8. Kendall Graveman becoming a one-pitch pitcher and looking damn near unhittable. If there is one regret from the offseason at 10 Degrees headquarters, it is not making Graveman the AL breakout pitcher of the year after hearing scouts and executives rave about him during the winter. More teams this winter asked about him than Sonny Gray, the A’s erstwhile ace.
Even they’re surprised by Graveman throwing his sinker more than 90 percent of the time during the season’s first two games. With a little more oomph this season, no less, it’s an even more devastating pitch than last season, when Graveman threw it about two-thirds of the time.

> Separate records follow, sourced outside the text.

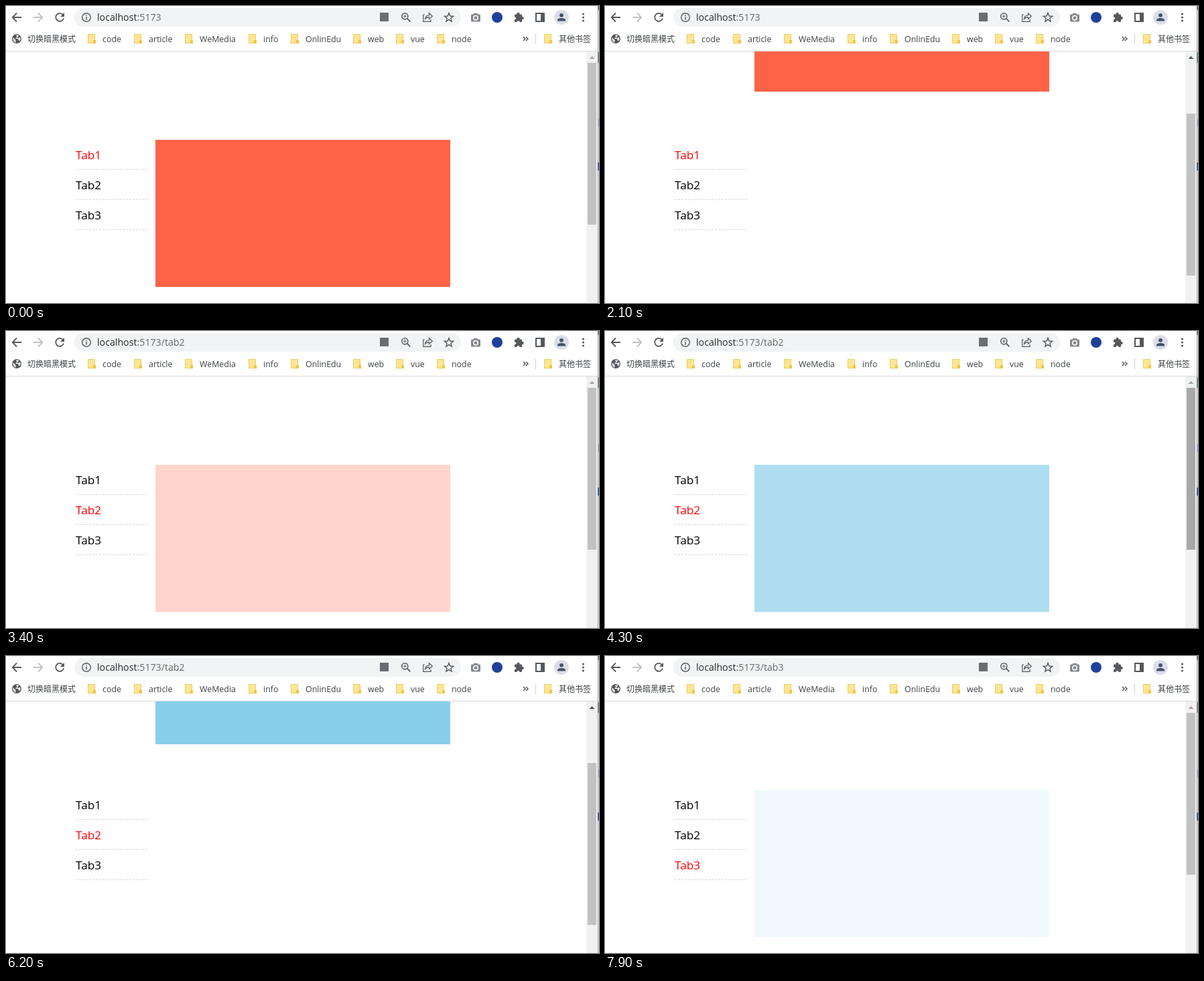
An HTML page with a canvas that plays this animation: 885 by 444 pixels, repeating every 8 s.

```html
<!DOCTYPE html>
<html lang="zh">
<head>
<meta charset="utf-8">
<title>Tabs</title>
<style>
html, body { margin: 0; width: 100%; height: 100%; overflow: hidden; background: #fff; }
canvas, svg { position: absolute; left: 0; top: 0; display: block; }
text { font-family: "Open Sans", "Noto Sans", "Noto Sans CJK SC", "Noto Sans CJK", sans-serif; white-space: pre; }
</style>
</head>
<body>
<canvas id="stage" width="885" height="444"></canvas>
<svg id="labels" width="885" height="444"></svg>
<script>
const W = 885, H = 444, LOOP = 8000, PAGE_TOP = 68;
const INK = '#55585c', TOMATO = '255,99,71', SKY = '135,206,235';
const ctx = document.getElementById('stage').getContext('2d');
const labels = document.getElementById('labels');

function label(str, x, y, size, color) {
  const el = document.createElementNS('http://www.w3.org/2000/svg', 'text');
  el.setAttribute('x', x);
  el.setAttribute('y', y);
  el.setAttribute('font-size', size);
  el.setAttribute('fill', color);
  el.textContent = str;
  labels.appendChild(el);
  return el;
}

function rect(c, x, y, w, h, color) {
  c.fillStyle = color;
  c.fillRect(x, y, w, h);
}

function disc(c, x, y, r, color) {
  c.fillStyle = color;
  c.beginPath();
  c.arc(x, y, r, 0, Math.PI * 2);
  c.fill();
}

function ring(c, x, y, r, color, width) {
  c.strokeStyle = color;
  c.lineWidth = width;
  c.beginPath();
  c.arc(x, y, r, 0, Math.PI * 2);
  c.stroke();
}

function stroke(c, d, color = INK, width = 1.5) {
  c.strokeStyle = color;
  c.lineWidth = width;
  c.stroke(new Path2D(d));
}

function fill(c, d, color = INK) {
  c.fillStyle = color;
  c.fill(new Path2D(d));
}

function folder(c, x) {
  rect(c, x, 42, 11, 14, '#ffe694');
  c.strokeStyle = '#eccb5c';
  c.lineWidth = 1;
  c.strokeRect(x + .5, 42.5, 10, 13);
  fill(c, `M${x + 8} 56V51H${x + 12}V56Z`, '#f0c544');
}

function star(c, x, y, r) {
  c.beginPath();
  for (let i = 0; i < 10; i++) {
    const a = -Math.PI / 2 + i * Math.PI / 5, q = i % 2 ? r * .43 : r;
    c.lineTo(x + q * Math.cos(a), y + q * Math.sin(a));
  }
  c.closePath();
  c.strokeStyle = INK;
  c.lineWidth = 1.4;
  c.stroke();
}

const marks = [['code', 144], ['article', 213], ['WeMedia', 289], ['info', 384],
  ['OnlinEdu', 447], ['web', 540], ['vue', 604], ['node', 665]];

function drawToolbar(c) {
  rect(c, 0, 0, W, 67, '#fff');
  rect(c, 0, 67, 883, 1, '#d8dadd');
  c.fillStyle = '#f1f3f4';
  c.beginPath();
  c.roundRect(102, 3, 577, 28, 14);
  c.fill();

  // navigation
  stroke(c, 'M23 17H10M16 10.5L9.7 17L16 23.5', INK, 1.8);
  stroke(c, 'M41 17H54M48 10.5L54.3 17L48 23.5', '#bfc1c4', 1.8);
  stroke(c, 'M85 13.2A6 6 0 1 0 86 18.5', INK, 1.8);
  fill(c, 'M87 10V16H81Z');
  ring(c, 120, 17, 6.3, INK, 1.4);
  rect(c, 119.3, 16, 1.5, 4.5, INK);
  rect(c, 119.3, 13.3, 1.5, 1.5, INK);

  // address bar actions
  rect(c, 558, 10, 13, 13, '#6a6d71');
  ring(c, 595.3, 15.3, 4.6, INK, 1.5);
  stroke(c, 'M598.7 18.7L603.3 23.3', INK, 1.8);
  stroke(c, 'M593 15.3H597.6M595.3 13V17.6', INK, 1);
  stroke(c, 'M625 13H622.7V23.3H634V20M625.5 19.5C626 15.5 628.5 13.8 631.5 13.8V10.7L636.3 15.3L631.5 19.5V16.6C629 16.6 627 17.5 625.5 19.5Z', INK, 1.2);
  star(c, 661, 17.4, 7);

  // extensions
  c.fillStyle = '#85888c';
  c.beginPath();
  c.roundRect(694, 12.5, 14, 11, 1.5);
  c.fill();
  rect(c, 698, 10.8, 6, 2.5, '#85888c');
  ring(c, 701, 17.8, 3.2, '#fff', 1.5);
  disc(c, 733, 17, 8, '#1d419a');
  c.fillStyle = INK;
  c.beginPath();
  c.roundRect(759, 12.5, 11, 11.5, 1.3);
  c.fill();
  disc(c, 764.5, 12, 2.2, INK);
  disc(c, 770.5, 18, 2.2, INK);
  disc(c, 759.3, 18.3, 1.9, '#fff');
  disc(c, 764.5, 23.8, 1.9, '#fff');
  c.strokeStyle = INK;
  c.lineWidth = 2;
  c.strokeRect(791, 11, 12, 12);
  rect(c, 798, 11, 6, 12, INK);
  disc(c, 829, 17, 11, '#dbdee9');
  disc(c, 829, 13.8, 2.9, '#44526a');
  fill(c, 'M823 22.5V21C823 18.7 827 18 829 18S835 18.7 835 21V22.5Z', '#44526a');
  for (const y of [12, 17, 22]) disc(c, 861.5, y, 1.6, INK);

  // bookmarks
  disc(c, 16, 49, 7, '#53565a');
  fill(c, 'M10.5 47L14.5 51V54.5C12 54 10 51.5 10.5 47ZM15 43.5H19.5L18 46L15.5 47L14 49H18L19 52L21 51.5C21.8 50 22 48 21 46.5L18.5 48L16.5 47Z', '#eceded');
  for (const [, x] of marks) folder(c, x - 22);
  folder(c, 803);
  stroke(c, 'M772 46L775 49L772 52M776 46L779 49L776 52', INK, 1.5);
  rect(c, 790, 41, 1, 16, '#cfd1d4');
}

function drawEdge(c) {
  rect(c, 883, 0, 1, H, '#a3a4a2');
  rect(c, 884, 0, 1, H, '#e9e9e7');
  for (const [y, h, color] of [[0, 6, '#777'], [69, 16, '#6f9183'], [169, 12, '#a5a6c4'], [234, 12, '#405f9c']])
    rect(c, 883, y, 2, h, color);
}

// static chrome is painted once and reused
const chrome = document.createElement('canvas');
chrome.width = W;
chrome.height = H;
const cc = chrome.getContext('2d');
drawToolbar(cc);
drawEdge(cc);

label('localhost', 136, 22, 14.2, '#26282b');
const port = label(':5173', 195.5, 22, 14.2, '#666a6f');
label('切换暗黑模式', 32, 54, 12, '#3c4043');
label('其他书签', 825, 54, 12, '#3c4043');
for (const [name, x] of marks) label(name, x, 54, 12.4, '#3c4043');
const tabs = [1, 2, 3].map(n => label('Tab' + n, 104, 184 + 45 * n, 17.2, '#000'));

const clamp = (v, lo = 0, hi = 1) => Math.min(hi, Math.max(lo, v));
const ramp = (t, a, b) => clamp((t - a) / (b - a));

// CSS "ease": cubic-bezier(.25, .1, .25, 1)
function ease(x) {
  if (x <= 0 || x >= 1) return clamp(x);
  const bez = (s, p, q) => 3 * s * (1 - s) ** 2 * p + 3 * s * s * (1 - s) * q + s ** 3;
  let lo = 0, hi = 1;
  for (let i = 0; i < 24; i++) {
    const mid = (lo + hi) / 2;
    if (bez(mid, .25, .25) < x) lo = mid; else hi = mid;
  }
  return bez(lo, .1, 1);
}

// the screen refreshes every 100 ms, except during these pauses
const holds = [[3500, 3700], [3700, 4100], [4300, 4500], [4500, 4800], [7700, 7900]];

function screenTime(ms) {
  const t = Math.floor(ms / 100) * 100;
  const hold = holds.find(([a, b]) => t >= a && t < b);
  return hold ? hold[0] : t;
}

function scrollAt(t) {
  if (t < 3000) return 292 * ramp(t, 700, 2000);
  if (t >= 7400) return 0;
  return t < 5100 ? 69 * ramp(t, 4800, 5100) : 69 + 219 * ramp(t, 5100, 6100);
}

function thumbColor(t) {
  const within = (a, b) => t >= a && t < b;
  if (within(700, 2100) || within(4800, 6200)) return '#787878';
  if (within(400, 700) || within(4200, 4800)) return '#a8a8a8';
  return '#c1c1c1';
}

function panel(t) {
  if (t < 3910) return [TOMATO, 1 - ease((t - 2965) / 1000)];
  if (t < 7000) return [SKY, ease((t - 3910) / 1000)];
  return [SKY, 1 - ease((t - 7320) / 1000)];
}

function render(ms) {
  const t = screenTime(ms), scroll = Math.round(scrollAt(t));
  const active = t < 3000 ? 0 : t < 7400 ? 1 : 2;
  const [rgb, alpha] = panel(t);

  rect(ctx, 0, 0, W, H, '#fff');
  const top = Math.max(PAGE_TOP, 200 - scroll);
  rect(ctx, 223, top, 440, 420 - scroll - top, `rgba(${rgb},${alpha})`);

  ctx.setLineDash([3, 2]);
  for (const y of [244.5, 289.5, 334.5]) stroke(ctx, `M104 ${y}H214`, '#d5d5d5', 1);
  ctx.setLineDash([]);

  rect(ctx, 866, PAGE_TOP, 17, H - PAGE_TOP, '#f1f1f1');
  fill(ctx, 'M870.5 79L874.5 75L878.5 79Z', scroll ? '#505050' : '#a3a3a3');
  rect(ctx, 868, 85 + Math.round(scroll * .26), 13, 242, thumbColor(t));
  ctx.drawImage(chrome, 0, 0);

  port.textContent = ':5173' + ['', '/tab2', '/tab3'][active];
  tabs.forEach((tab, i) => tab.setAttribute('fill', i === active ? '#f00' : '#000'));
}

const start = performance.now();
function tick() {
  render((performance.now() - start) % LOOP);
  requestAnimationFrame(tick);
}
tick();
</script>
</body>
</html>
```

It’s so good, in fact, that between him and Franklin Barreto, who at 21 lit up Triple-A playing both shortstop and second this week, there is yet hope that the Josh Donaldson trade can be salvaged. Barreto could be the sort of star Oakland needs, and Graveman – at least the Graveman that neutered the Angels and Rangers – already is one.
Now comes the requisite and understandable ”Settle down, Beavis.” Which, yeah. But when someone looks as good as Graveman or, say …
9. Matt Harvey did early in the season, it makes these early weeks and months of the season, ones that don’t pack altogether that much resonance or importance, much more enjoyable.
Baseball is better when Matt Harvey is good, and in that one start of his this season, he was pretty good. The fastball isn’t what it once was. He threw the slider a lot more and almost scrapped his curveball altogether, which is something worth keeping an eye on. As he readies for his next start against the Phillies on Tuesday, all eyes will be on Harvey sprinting from his past and writing his future.
Last year was a mess, the sort that jeopardized the leviathan payday he wanted as a free agent after next season. First things first: Stay healthy and pitch well this year. If the first goes well, he’ll have 32 more starts to do the latter. And maybe then, at least in the hearts of the Mets fans that last season soured on him, he’ll find himself in the same pantheon as …
10. Tim Tebow.
OK, now that the bad-joke portion of the proceedings is done, may we all come to the consensus on something: Tim Tebow playing baseball is a good thing.
May we once and for all end the argument that Tebow is taking up the roster spot for a real baseball player? Players who get cut at low A do not make it. Period. Tebow is not preventing some future star from staying in the Mets organization.
And let’s also acknowledge that because of his renown, his experiences, his having guided teams to actual, tangible, meaningful victories both college and professional, having Tebow around might be a good thing for the others with him. By all accounts, he has handled himself well enough, and while many in the Mets’ clubhouse saw him as an earnest puppet, his act plays with kids whose histories pale comparatively. That might not matter, but it might, too.
Look, four dozen other guys in the minor leagues hit a pair of home runs this week, including the aforementioned Barreto, old friend Pedro Alvarez and a bunch of luminaries you’ve never heard of before and never will again. So ginning up excitement over Tim Tebow, ballplayer deluxe, isn’t just short-sighted. It’s disingenuous.
It’s going to take far longer to know what Tim Tebow really can be, and almost everything is going against him. And that’s OK. Tebow is the same athlete he ever was, and though he failed at the last sport he believed he could play, this is another shot, another career, another opportunity to stay true and always believe, no matter how foolish it may seem.